Data for processing:
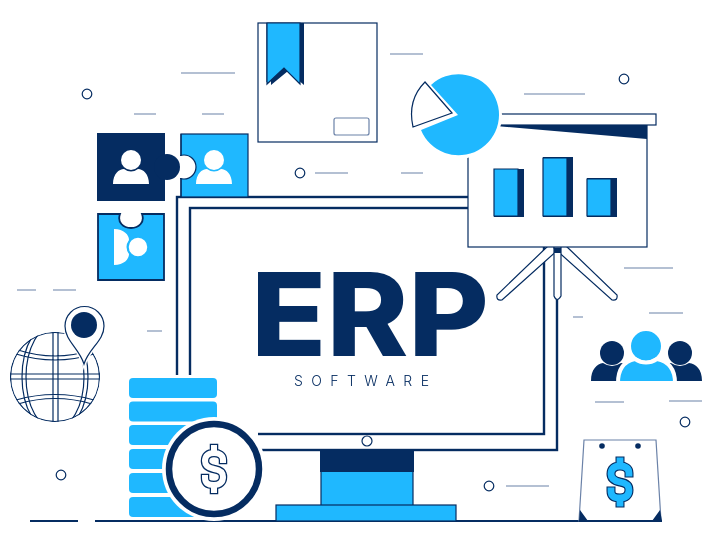
<!DOCTYPE html>
<html lang="en">
<head>
<meta charset="utf-8">
<title>ERP Software</title>
<style>
:root { --navy: #052c61; --sky: #1fb8ff; --paper: #ffffff; --hairline: #6b82a8; }
html, body { margin: 0; background: var(--paper); overflow: hidden; }
svg { display: block; width: 725px; height: 551px; }
.navy { fill: var(--navy); }
.sky { fill: var(--sky); }
.paper { fill: var(--paper); }
.line { fill: none; stroke: var(--navy); stroke-width: 1.2; }
.outlined { stroke: var(--navy); stroke-width: 1.2; }
.bold-outline { stroke: var(--navy); stroke-width: 2.4; }
.dashes { fill: none; stroke: var(--hairline); stroke-width: 1.2; }
.halo { stroke: var(--paper); stroke-width: 4; }
.title { font: 800 115px Inter, "Open Sans", sans-serif; fill: var(--navy); }
.subtitle { font: 300 14px Inter, "Open Sans", sans-serif; fill: var(--navy); }
.sign { fill: none; stroke-linecap: square; }
</style>
</head>
<body>
<svg viewBox="0 0 725 551" role="img" aria-label="ERP software illustration with business icons around a monitor">
  <defs>
    <g id="user">
      <circle cy="-8" r="10"/>
      <path d="M-18 16C-18 6-12 1-7 1Q0 6 7 1C12 1 18 6 18 16Z"/>
    </g>
    <path id="dollar" d="M9-9C9-14 5-16 0-16C-6-16-9-13-9-8C-9-3-5-1 0 0C6 1 9 3 9 8C9 13 6 16 0 16C-6 16-9 14-9 9M0-21V-16M0 16V21"/>
    <rect id="slab" x="129" width="88" height="20" rx="4"/>
    <clipPath id="globe-clip"><circle cx="55" cy="377" r="45"/></clipPath>
  </defs>

  <rect class="paper" width="725" height="551"/>

  <g id="accents">
    <path class="dashes" d="M181 73H235M134 114H156M202 114H224M390 54H423M524 94H585M315 173H348M401 173H423M624 268H673M649 313H683M573 317H583M595 402H624M669 401H702M506 486H549M17 290H36M53 290H76M147 331H162"/>
    <g class="paper outlined">
      <circle cx="87" cy="94" r="4.8"/>
      <circle cx="300" cy="173" r="4.8"/>
      <circle cx="624" cy="79" r="4.8"/>
      <circle cx="685" cy="422" r="4.8"/>
      <circle cx="61" cy="475" r="4.8"/>
      <circle cx="489" cy="486" r="4.8"/>
    </g>
  </g>

  <path id="ground" class="line" style="stroke-width:2" d="M30 521H78M95 521H662"/>

  <g id="monitor">
    <rect class="paper bold-outline" x="177" y="197" width="380" height="253"/>
    <rect class="paper bold-outline" x="190" y="208" width="354" height="226"/>
    <circle class="paper outlined" cx="367" cy="441" r="5"/>
    <rect class="sky outlined" x="321" y="451" width="92" height="55"/>
    <rect class="navy" x="320" y="450" width="94" height="22"/>
    <rect class="sky outlined" x="276" y="505" width="180" height="16"/>
    <text class="title" x="251" y="356" textLength="238" lengthAdjust="spacingAndGlyphs">ERP</text>
    <text class="subtitle" x="294" y="386" textLength="135">SOFTWARE</text>
  </g>

  <g id="package">
    <rect class="paper outlined" x="258" y="23" width="119" height="119"/>
    <path class="line" d="M267 23V82"/>
    <path class="navy" d="M270 23H304V85L288 71L271 85Z"/>
    <path class="sky outlined" d="M267 23H300V84L284 68L267 84Z"/>
    <rect class="paper dashes" x="334" y="118" width="35" height="17" rx="2"/>
  </g>

  <g id="puzzle">
    <rect class="sky outlined" x="181" y="134" width="67" height="63"/>
    <circle class="paper outlined" cx="184" cy="167" r="12"/>
    <rect class="paper" x="165" y="150" width="15" height="34"/>
    <path class="line" d="M181 134V197"/>
    <path class="paper" d="M180 156H183V178H180Z"/>
    <rect class="navy" x="97" y="133" width="68" height="68"/>
    <circle class="navy" cx="167" cy="167" r="13"/>
    <path class="sky bold-outline" style="stroke-width:1.8" d="M98 214H120C117 222 123 228 131 228S145 222 142 214H164V280H98Z"/>
    <g class="paper">
      <use href="#user" x="131" y="168"/>
      <use href="#user" x="214" y="168"/>
      <use href="#user" transform="translate(130 247) rotate(90)"/>
    </g>
    <circle class="paper" cx="138" cy="247" r="10" stroke="#1fb8ff" stroke-width="1.5"/>
  </g>

  <g id="presentation">
    <g class="paper outlined">
      <path d="M549 245L497 295Q496 301 502 300L560 248Z"/>
      <path d="M565 245L617 295Q618 301 612 300L554 248Z"/>
      <path d="M554 247H561V296Q557 303 554 296Z"/>
      <rect x="468" y="125" width="179" height="122"/>
    </g>
    <rect class="navy" x="554" y="248" width="7" height="5"/>
    <path class="navy" d="M484 125H647V139Z"/>
    <rect class="paper outlined" x="462" y="114" width="194" height="11"/>
    <g id="bars">
      <path class="navy" d="M494 169H524V217H494ZM543 157H573V217H543ZM587 178H617V217H587Z"/>
      <path class="sky outlined" d="M494 169H518V216H494ZM543 158H567V216H543ZM587 179H611V216H587Z"/>
    </g>
  </g>

  <g id="pie-chart">
    <circle class="paper" cx="458" cy="115" r="44"/>
    <path class="sky" d="M458 115L431 85A40.5 40.5 0 1 1 421 130Z"/>
    <path class="paper halo" d="M452 113L425 82Q407 101 414 128Z"/>
    <path class="paper outlined" d="M452 113L425 82Q407 100 413 127Z"/>
  </g>

  <g id="globe">
    <g class="line" clip-path="url(#globe-clip)">
      <circle cx="55" cy="377" r="44.5"/>
      <ellipse cx="55" cy="377" rx="29" ry="52"/>
      <path d="M53 330V424M58 330V424M8 374H102M8 379H102M18 350Q55 362 92 350M16 354Q55 366 94 354M16 400Q55 389 94 400M18 404Q55 393 92 404"/>
      <ellipse cx="55" cy="377" rx="33" ry="56"/>
    </g>
    <path class="paper halo" d="M84 364C79 348 65 341 65 326A19.5 19.5 0 0 1 104 326C104 341 89 348 84 364Z"/>
    <path class="paper outlined" d="M84 364C79 348 65 341 65 326A19.5 19.5 0 0 1 104 326C104 341 89 348 84 364Z"/>
    <circle class="navy" cx="84" cy="325" r="13"/>
  </g>

  <g id="coins">
    <path class="paper" d="M126 375H258V519H126Z"/>
    <g class="sky">
      <use href="#slab" y="378"/>
      <use href="#slab" y="401.5"/>
      <use href="#slab" y="425"/>
      <use href="#slab" y="449"/>
      <use href="#slab" y="473"/>
      <use href="#slab" y="497"/>
    </g>
    <circle class="paper" cx="214" cy="469" r="52"/>
    <circle class="paper" cx="214" cy="469" r="45" stroke="#052c61" stroke-width="6.5"/>
    <g class="sign">
      <use href="#dollar" x="214" y="469" stroke="#052c61" stroke-width="8.5"/>
      <use href="#dollar" x="214" y="469" stroke="#ffffff" stroke-width="6"/>
    </g>
  </g>

  <g id="team">
    <g class="navy">
      <circle cx="612" cy="353" r="12"/>
      <path d="M591 381C591 369 597 364 603 363Q612 369 621 363C628 364 634 369 634 381Z"/>
      <circle cx="680" cy="353" r="12"/>
      <path d="M659 381C659 369 665 364 671 363Q680 369 689 363C696 364 702 369 702 381Z"/>
    </g>
    <g class="sky halo">
      <circle cx="646" cy="346" r="17"/>
      <path d="M618 383C618 368 625 361 635 359Q646 366 657 359C667 361 675 368 675 383Z"/>
    </g>
    <rect class="paper" x="588" y="381" width="116" height="6"/>
  </g>

  <g id="shopping-bag">
    <path class="paper dashes" style="fill:var(--paper)" d="M584 440H656L661 521H579Z"/>
    <path class="navy" d="M580 510L588 521H579ZM660 510L652 521H662Z"/>
    <circle class="navy" cx="602" cy="446" r="2.8"/>
    <circle class="navy" cx="638" cy="446" r="2.8"/>
    <g class="sign">
      <use href="#dollar" x="620" y="482" stroke="#052c61" stroke-width="9"/>
      <use href="#dollar" x="620" y="482" stroke="#1fb8ff" stroke-width="6.8"/>
    </g>
    <path class="line" style="stroke-width:2" d="M579 521H662"/>
  </g>
</svg>
</body>
</html>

Exercise description:
Show every line in the listing above that carries the word "font".

Task result:
.title { font: 800 115px Inter, "Open Sans", sans-serif; fill: var(--navy); }
.subtitle { font: 300 14px Inter, "Open Sans", sans-serif; fill: var(--navy); }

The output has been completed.